(TriceEdneyWire.com) – “I chose to be an agitator. The next time you put your underwear in the washing machine, take the agitator out, and all you’re going to end up with are some dirty, wet drawers” – Dick Gregory.
In the four years since we lost comedian and civil rights activist Dick Gregory, his powerful voice has been missed amid the recent broadening and intensifying movement for racial justice and equity.
As the nation marked the 56th anniversary of the Voting Rights Act this week, few remembered Gregory as someone who put not only his career but his very life on the line in support of voting rights. He was among the thousands arrested during the iconic Birmingham Campaign of 1963 that flooded America’s newspapers and televisions with violent images of protestors being attacked with firehoses and police dogs. That fall, he spoke for hours in Selma, rallying hundreds of Black residents to line up at the voter registration office on ‘Freedom Day.’
The following summer, when voting activists James Chaney, Andrew Goodman and Mickey Schwerner went missing, a $25,000 reward for information, raised by Gregory, led to the discovery of their bodies.
A new documentary film, The One and Only Dick Gregory, sets the record straight on Gregory’s legacy. I’m honored to be involved in several events surrounding the film’s screening at the Martha’s Vineyard African American Film Festival this week:
On Wednesday, I’ll take part in a panel discussion on Critical Race Theory, The Intersection of Race, Culture & Creativity, along with Rev. Dante R. Quick, senior pastor, First Baptist Church of Lincoln Gardens, and Adrianne C. Smith, senior partner and ‘chief diversity and inclusion officer’ at FleishmanHillard.
Thursday morning, at 10 am, EST, there’s a special Martha’s Vineyard edition of ReMARCs Live, when I’ll be joined by the festival’s co-founders Stephanie Taveras-Rance and Floyd A.B. Rance III.
Then, following the film’s 8 pm screening, I’ll be leading a conversation with the director, Andre Gaines.
The release of the documentary and the discussions around it are especially meaningful to me. Dick Gregory was both a personal friend and a strong supporter of the Urban League Movement. He was a guest at my wedding, and spent two weeks campaigning for me in New Orleans neighborhoods during my 1994 runoff campaign for mayor.
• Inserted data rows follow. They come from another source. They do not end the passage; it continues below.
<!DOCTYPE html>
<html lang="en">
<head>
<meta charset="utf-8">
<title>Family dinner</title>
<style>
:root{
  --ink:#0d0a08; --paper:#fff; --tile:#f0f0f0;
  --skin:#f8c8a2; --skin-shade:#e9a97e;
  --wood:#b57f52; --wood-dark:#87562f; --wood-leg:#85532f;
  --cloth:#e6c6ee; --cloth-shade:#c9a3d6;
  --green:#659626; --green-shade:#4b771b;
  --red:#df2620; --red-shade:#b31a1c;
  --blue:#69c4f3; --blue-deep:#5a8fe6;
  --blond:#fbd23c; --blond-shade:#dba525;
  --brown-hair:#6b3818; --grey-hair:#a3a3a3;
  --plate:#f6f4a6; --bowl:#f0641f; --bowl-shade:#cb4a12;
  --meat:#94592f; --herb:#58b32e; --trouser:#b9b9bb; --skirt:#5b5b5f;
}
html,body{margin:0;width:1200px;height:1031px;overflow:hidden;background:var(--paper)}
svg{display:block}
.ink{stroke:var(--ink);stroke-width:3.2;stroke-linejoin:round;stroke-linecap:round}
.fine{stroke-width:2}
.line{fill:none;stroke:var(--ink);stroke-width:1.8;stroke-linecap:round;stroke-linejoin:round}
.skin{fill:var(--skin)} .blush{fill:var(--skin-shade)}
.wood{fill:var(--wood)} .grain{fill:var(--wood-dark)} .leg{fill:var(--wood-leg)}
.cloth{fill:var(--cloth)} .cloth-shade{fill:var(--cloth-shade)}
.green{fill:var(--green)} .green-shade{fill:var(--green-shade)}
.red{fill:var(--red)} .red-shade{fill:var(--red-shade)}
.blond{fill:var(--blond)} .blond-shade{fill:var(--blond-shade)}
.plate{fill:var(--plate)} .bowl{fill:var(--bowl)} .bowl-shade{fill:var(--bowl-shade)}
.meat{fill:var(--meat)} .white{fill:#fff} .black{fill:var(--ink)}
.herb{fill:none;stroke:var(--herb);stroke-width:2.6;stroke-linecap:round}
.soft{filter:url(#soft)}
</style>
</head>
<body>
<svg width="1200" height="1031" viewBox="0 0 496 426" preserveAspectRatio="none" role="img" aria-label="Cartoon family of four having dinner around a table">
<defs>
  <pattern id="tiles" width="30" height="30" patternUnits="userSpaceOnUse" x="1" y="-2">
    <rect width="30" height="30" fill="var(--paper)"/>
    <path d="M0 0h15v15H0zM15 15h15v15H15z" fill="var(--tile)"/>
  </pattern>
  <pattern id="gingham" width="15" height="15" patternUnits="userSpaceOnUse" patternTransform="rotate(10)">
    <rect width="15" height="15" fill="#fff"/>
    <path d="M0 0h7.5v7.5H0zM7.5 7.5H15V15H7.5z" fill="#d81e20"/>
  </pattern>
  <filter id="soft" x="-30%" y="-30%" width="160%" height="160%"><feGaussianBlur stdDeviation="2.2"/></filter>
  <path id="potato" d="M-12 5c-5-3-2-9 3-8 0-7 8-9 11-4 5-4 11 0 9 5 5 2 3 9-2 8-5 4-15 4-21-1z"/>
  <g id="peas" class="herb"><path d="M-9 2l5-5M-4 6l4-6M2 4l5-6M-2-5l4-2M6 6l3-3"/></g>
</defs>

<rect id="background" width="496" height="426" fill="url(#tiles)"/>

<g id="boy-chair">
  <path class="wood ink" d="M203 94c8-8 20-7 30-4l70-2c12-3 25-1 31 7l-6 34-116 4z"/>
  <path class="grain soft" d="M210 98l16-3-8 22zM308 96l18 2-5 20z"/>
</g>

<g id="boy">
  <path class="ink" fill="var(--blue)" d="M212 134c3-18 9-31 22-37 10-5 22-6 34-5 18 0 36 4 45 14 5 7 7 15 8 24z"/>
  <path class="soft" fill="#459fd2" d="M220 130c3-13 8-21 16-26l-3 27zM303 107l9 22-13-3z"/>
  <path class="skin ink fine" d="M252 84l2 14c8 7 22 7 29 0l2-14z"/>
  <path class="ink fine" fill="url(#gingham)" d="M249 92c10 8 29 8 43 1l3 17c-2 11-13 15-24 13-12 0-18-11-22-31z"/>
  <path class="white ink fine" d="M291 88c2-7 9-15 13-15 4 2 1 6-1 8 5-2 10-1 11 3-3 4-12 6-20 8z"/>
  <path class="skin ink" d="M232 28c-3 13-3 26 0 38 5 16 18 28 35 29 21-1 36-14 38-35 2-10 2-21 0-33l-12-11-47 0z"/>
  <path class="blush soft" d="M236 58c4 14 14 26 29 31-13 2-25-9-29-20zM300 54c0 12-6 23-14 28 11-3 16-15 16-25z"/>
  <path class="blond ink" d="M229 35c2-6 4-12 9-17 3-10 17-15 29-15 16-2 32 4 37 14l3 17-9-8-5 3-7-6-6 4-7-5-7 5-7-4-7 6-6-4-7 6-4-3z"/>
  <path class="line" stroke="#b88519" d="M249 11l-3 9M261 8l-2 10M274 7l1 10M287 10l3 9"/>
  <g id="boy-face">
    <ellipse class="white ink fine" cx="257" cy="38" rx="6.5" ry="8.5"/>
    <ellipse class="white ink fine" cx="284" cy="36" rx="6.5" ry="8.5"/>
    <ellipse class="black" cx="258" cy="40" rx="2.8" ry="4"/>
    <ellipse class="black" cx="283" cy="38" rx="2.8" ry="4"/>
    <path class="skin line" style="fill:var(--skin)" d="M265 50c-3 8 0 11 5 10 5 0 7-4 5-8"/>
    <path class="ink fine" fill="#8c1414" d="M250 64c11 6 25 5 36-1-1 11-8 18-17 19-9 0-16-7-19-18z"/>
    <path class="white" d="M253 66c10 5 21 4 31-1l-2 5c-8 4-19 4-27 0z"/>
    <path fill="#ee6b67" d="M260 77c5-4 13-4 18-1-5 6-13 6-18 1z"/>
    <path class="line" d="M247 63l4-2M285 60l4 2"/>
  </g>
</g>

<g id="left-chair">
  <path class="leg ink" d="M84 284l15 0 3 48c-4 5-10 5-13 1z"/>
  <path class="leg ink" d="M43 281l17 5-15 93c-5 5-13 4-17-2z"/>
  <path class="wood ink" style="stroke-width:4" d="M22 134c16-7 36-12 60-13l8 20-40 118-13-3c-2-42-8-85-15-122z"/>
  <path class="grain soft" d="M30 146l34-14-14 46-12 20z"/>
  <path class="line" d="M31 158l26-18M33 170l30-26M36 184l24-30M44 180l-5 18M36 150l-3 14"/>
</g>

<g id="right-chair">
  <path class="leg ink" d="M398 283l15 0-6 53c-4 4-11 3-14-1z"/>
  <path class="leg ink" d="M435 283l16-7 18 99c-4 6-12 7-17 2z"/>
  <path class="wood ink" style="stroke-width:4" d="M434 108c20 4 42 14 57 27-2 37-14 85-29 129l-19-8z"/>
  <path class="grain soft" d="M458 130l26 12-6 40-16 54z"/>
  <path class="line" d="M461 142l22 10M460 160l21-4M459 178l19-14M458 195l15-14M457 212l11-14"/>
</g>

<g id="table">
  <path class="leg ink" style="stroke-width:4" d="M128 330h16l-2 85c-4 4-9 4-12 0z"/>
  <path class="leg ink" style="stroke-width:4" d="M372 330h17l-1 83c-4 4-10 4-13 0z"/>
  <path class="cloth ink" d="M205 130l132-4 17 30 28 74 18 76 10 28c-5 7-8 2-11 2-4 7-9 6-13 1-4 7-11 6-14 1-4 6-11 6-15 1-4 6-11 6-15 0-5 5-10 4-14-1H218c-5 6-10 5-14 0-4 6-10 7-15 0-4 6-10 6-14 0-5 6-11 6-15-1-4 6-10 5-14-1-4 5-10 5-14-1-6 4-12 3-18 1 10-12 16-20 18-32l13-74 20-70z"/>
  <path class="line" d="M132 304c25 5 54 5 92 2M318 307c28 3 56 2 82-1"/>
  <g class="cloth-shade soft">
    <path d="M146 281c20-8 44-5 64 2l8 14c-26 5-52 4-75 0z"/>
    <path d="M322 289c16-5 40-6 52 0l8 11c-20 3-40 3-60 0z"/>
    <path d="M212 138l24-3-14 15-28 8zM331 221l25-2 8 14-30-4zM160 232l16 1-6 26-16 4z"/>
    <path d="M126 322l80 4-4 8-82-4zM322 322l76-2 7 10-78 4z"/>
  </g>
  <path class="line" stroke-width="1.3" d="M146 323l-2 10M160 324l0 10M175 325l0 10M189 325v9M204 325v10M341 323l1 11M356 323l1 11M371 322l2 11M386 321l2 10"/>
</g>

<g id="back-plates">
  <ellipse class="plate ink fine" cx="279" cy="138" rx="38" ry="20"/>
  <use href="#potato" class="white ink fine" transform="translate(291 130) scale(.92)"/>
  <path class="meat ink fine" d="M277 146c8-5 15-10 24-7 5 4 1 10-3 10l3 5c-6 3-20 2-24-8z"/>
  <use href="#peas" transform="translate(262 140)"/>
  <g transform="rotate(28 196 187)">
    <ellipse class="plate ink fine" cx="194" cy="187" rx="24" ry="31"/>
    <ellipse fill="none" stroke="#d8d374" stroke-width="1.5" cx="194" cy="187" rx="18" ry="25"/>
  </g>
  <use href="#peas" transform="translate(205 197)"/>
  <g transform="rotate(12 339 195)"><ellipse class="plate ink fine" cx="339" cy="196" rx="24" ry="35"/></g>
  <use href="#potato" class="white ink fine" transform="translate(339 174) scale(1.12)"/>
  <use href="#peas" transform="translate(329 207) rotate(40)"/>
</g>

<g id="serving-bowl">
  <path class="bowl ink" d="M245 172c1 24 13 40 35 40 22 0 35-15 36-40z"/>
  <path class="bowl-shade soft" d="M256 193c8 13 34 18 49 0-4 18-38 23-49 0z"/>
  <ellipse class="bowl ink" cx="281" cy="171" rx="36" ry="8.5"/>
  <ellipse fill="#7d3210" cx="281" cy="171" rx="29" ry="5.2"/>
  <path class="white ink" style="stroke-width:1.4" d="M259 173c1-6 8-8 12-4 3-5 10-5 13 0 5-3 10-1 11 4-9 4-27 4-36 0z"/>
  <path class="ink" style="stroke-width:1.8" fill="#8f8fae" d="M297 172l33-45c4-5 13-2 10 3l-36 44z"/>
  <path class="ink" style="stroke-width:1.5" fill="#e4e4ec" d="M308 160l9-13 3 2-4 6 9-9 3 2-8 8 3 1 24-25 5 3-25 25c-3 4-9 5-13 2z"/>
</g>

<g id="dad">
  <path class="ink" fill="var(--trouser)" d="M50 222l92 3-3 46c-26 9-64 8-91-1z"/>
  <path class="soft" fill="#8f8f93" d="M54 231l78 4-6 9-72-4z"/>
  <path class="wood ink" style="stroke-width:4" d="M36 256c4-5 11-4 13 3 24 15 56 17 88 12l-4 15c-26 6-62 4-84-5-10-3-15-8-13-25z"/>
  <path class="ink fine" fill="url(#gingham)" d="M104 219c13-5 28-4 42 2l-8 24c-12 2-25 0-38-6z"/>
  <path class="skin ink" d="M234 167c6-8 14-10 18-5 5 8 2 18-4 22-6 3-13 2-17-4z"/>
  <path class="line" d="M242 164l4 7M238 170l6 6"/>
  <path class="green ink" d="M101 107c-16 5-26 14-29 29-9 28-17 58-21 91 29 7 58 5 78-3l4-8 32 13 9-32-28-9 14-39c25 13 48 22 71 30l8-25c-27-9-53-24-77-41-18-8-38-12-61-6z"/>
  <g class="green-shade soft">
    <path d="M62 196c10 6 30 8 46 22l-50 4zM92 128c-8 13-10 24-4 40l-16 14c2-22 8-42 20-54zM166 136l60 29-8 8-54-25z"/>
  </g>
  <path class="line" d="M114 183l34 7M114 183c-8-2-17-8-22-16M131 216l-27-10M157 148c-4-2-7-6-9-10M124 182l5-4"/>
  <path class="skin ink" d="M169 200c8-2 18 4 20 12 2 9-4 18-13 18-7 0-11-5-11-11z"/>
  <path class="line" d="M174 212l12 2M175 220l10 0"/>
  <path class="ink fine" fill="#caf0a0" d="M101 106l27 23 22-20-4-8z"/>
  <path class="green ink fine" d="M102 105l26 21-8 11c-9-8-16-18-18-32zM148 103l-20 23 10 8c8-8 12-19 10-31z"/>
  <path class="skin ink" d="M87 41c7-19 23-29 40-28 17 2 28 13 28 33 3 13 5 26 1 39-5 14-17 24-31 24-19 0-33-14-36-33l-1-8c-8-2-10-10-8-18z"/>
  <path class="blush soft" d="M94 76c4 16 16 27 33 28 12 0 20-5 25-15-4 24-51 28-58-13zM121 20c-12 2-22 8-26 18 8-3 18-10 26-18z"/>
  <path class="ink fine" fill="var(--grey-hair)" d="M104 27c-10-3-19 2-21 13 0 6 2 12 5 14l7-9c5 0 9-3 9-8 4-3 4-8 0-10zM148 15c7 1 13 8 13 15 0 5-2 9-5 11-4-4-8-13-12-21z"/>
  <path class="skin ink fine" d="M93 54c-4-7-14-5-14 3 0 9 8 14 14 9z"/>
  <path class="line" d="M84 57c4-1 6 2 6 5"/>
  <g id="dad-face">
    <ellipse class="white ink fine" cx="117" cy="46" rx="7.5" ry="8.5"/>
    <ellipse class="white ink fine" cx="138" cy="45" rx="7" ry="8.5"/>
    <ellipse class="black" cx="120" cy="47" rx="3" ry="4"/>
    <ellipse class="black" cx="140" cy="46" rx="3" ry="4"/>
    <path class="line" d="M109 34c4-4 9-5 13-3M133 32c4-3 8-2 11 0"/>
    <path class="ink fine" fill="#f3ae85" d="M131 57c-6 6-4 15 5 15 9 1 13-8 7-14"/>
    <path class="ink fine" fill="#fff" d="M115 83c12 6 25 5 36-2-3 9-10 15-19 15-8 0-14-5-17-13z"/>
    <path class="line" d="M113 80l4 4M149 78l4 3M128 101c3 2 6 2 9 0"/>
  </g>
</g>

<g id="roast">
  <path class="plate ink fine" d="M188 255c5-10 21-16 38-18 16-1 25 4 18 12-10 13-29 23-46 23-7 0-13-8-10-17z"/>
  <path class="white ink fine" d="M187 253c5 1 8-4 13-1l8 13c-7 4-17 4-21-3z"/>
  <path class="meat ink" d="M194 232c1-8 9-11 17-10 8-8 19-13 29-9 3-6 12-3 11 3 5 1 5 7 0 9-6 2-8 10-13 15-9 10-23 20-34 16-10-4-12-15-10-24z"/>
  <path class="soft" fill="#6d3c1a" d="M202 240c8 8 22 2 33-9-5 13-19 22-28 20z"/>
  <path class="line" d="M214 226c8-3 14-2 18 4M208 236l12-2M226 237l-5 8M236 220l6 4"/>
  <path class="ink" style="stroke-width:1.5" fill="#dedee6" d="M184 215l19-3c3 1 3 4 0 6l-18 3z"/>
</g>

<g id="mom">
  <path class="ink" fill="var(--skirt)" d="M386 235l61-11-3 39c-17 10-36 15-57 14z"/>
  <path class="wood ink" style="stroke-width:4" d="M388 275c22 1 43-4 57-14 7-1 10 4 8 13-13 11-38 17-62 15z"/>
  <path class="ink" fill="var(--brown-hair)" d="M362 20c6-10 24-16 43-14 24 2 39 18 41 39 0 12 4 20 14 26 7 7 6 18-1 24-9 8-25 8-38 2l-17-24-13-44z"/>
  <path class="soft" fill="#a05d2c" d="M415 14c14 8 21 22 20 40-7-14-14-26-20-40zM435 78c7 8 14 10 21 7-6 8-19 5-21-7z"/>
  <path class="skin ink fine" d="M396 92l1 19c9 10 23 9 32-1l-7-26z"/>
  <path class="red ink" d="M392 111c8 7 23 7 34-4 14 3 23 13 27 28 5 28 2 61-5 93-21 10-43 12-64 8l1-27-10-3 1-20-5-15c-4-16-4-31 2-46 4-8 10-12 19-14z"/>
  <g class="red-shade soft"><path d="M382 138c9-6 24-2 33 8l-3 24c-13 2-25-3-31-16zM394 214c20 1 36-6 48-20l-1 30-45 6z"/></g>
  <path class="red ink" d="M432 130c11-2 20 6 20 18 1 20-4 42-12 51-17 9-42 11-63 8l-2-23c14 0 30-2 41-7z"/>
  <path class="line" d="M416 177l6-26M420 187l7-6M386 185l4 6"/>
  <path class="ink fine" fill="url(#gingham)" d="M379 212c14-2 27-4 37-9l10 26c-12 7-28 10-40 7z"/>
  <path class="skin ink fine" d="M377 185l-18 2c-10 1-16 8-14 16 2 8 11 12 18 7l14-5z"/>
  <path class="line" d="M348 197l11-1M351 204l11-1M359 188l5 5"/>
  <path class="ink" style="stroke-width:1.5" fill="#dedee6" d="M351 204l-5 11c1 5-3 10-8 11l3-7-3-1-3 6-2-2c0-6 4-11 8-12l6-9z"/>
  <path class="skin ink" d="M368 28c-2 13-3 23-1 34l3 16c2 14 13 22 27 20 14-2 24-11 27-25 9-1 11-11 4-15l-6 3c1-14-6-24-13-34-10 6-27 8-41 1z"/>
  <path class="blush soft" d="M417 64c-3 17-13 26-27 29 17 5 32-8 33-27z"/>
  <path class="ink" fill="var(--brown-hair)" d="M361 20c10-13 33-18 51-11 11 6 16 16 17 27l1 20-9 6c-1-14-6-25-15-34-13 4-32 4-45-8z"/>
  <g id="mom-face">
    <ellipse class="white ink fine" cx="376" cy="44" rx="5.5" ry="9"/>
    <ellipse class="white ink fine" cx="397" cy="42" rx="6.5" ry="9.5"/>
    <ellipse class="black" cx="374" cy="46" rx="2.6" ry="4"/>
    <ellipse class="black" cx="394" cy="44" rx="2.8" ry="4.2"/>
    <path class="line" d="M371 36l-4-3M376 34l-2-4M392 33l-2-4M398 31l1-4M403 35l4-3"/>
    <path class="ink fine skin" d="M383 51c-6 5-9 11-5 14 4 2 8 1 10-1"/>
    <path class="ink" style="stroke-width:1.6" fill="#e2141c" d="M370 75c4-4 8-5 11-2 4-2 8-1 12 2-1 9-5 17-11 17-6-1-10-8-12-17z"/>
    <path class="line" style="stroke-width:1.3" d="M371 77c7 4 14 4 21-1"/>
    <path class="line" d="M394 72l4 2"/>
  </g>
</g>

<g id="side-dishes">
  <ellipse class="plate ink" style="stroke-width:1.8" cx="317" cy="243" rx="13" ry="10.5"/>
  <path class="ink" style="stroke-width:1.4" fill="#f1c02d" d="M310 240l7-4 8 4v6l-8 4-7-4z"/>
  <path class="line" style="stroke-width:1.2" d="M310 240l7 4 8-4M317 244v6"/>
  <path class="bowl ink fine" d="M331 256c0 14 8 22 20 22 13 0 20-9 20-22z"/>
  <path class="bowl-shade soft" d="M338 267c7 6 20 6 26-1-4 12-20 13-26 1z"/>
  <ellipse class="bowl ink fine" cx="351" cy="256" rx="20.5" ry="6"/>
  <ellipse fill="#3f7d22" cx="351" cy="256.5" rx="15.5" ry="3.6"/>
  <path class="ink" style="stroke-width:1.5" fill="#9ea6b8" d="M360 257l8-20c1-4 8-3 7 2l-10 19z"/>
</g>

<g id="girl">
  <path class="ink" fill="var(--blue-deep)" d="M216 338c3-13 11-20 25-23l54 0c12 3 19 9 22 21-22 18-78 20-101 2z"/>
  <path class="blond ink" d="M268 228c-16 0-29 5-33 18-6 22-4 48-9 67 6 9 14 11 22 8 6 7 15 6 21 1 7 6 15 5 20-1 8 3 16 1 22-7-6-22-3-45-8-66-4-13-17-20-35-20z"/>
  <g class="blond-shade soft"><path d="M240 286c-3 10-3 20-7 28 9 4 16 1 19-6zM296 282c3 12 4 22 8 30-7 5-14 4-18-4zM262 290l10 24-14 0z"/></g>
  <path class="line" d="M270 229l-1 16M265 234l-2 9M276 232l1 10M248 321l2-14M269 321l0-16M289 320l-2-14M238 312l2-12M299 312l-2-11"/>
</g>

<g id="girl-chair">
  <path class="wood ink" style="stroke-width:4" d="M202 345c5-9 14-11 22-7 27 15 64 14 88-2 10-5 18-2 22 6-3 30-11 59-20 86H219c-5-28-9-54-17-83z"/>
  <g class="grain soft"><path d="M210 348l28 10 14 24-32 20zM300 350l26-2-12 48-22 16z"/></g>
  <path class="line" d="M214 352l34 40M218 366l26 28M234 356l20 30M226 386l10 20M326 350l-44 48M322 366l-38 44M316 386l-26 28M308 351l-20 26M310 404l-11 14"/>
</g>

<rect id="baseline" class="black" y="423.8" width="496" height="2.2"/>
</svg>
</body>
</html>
He was a frequent speaker at Urban League events.
The film recounts how Gregory’s stand-up comedy career took off after a bravura performance before an audience of White southerners at the Chicago Playboy Club—and how he sacrificed it all to dedicate himself to the Civil Rights Movement.
My predecessor at the National Urban League, Whitney M. Young, Jr. felt that Gregory, with his biting satire mocking racism and segregation, could accomplish more for the cause of racial justice onstage than in the streets. Gregory’s response: “When America goes to war, she don’t send her comedians.”
He was arrested dozens of times, often beaten, and shot at least once. His body became an instrument for protest, as he endured hunger strikes over the Vietnam War, the Equal Rights Amendment, police brutality, apartheid, nuclear power, prison reform, drug abuse and Native American rights.
The One and Only Dick Gregory comes at a moment when the rights for which Gregory fought and bled face a threat more serious than any in more than half a century. Gregory sacrificed fame, fortune and physical safety to secure these rights. We honor his legacy by defending them.